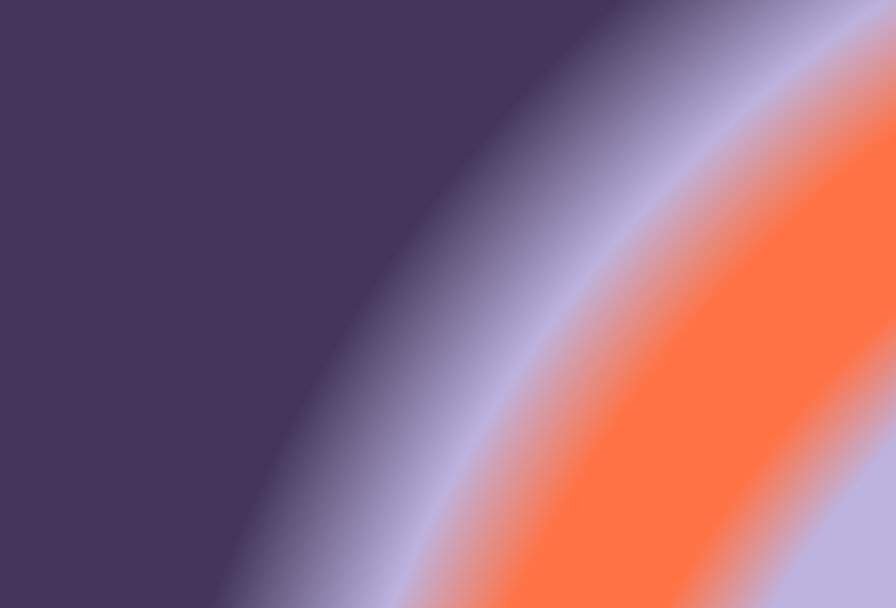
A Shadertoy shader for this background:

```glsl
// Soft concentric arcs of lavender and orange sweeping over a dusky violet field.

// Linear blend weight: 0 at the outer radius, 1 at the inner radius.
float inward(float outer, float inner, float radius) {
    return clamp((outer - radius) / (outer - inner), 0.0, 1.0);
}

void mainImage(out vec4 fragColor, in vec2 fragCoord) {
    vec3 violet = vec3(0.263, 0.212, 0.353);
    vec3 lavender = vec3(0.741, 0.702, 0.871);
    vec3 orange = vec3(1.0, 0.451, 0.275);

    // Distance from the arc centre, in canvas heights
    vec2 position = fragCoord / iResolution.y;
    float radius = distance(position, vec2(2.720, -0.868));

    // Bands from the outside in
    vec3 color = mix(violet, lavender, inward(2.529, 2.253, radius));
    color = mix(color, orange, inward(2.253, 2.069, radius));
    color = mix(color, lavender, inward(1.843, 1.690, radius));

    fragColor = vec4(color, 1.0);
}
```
----
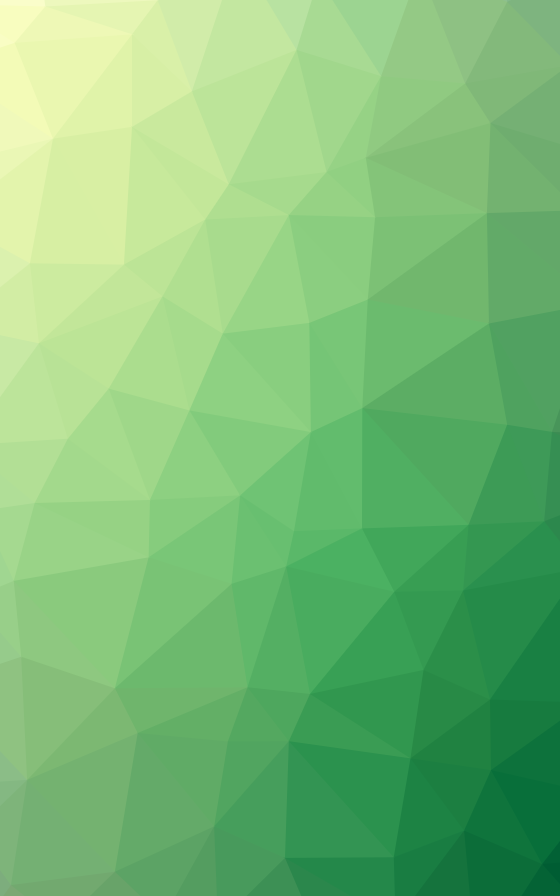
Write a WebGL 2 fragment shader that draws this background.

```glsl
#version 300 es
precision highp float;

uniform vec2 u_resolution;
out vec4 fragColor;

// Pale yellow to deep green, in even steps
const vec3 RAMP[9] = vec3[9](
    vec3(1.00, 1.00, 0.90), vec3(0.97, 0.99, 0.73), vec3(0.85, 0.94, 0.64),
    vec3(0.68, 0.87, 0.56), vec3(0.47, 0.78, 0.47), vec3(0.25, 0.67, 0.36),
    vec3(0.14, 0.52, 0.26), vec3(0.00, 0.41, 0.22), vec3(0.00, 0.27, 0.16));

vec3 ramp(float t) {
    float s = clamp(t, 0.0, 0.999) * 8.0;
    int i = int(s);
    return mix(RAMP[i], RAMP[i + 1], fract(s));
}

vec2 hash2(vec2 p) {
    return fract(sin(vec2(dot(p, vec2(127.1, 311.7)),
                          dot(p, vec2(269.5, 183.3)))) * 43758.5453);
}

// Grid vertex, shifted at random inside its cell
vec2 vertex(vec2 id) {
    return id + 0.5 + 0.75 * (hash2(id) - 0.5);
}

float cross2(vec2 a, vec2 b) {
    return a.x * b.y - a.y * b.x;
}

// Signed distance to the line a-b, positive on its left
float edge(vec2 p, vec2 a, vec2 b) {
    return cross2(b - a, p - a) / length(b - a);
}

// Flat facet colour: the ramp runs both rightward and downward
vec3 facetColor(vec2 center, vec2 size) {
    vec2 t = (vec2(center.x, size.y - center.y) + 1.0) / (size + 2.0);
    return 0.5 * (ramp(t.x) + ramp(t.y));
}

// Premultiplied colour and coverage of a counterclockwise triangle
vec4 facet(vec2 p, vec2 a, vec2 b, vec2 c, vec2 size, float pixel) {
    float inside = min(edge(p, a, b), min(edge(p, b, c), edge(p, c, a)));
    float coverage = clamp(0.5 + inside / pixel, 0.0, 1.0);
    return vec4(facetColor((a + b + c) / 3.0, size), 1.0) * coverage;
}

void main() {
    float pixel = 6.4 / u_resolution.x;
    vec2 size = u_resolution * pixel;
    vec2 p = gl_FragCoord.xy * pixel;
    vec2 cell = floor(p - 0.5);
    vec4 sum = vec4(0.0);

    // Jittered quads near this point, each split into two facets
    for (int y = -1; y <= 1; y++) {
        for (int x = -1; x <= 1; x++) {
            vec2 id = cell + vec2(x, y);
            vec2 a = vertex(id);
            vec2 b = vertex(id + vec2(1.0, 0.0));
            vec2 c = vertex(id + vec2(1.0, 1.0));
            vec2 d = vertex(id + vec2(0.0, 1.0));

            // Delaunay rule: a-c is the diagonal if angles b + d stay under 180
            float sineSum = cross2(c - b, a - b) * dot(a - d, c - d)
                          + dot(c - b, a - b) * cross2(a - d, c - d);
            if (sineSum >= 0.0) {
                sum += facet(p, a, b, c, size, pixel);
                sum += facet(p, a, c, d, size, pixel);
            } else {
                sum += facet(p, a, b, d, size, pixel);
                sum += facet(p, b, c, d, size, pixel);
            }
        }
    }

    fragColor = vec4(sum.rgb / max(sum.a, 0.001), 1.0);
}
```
----
**What is expected**.
Within the entries above, find the string "violet" and return each line that holds it.

**Written solution**.
// Soft concentric arcs of lavender and orange sweeping over a dusky violet field.
    vec3 violet = vec3(0.263, 0.212, 0.353);
    vec3 color = mix(violet, lavender, inward(2.529, 2.253, radius));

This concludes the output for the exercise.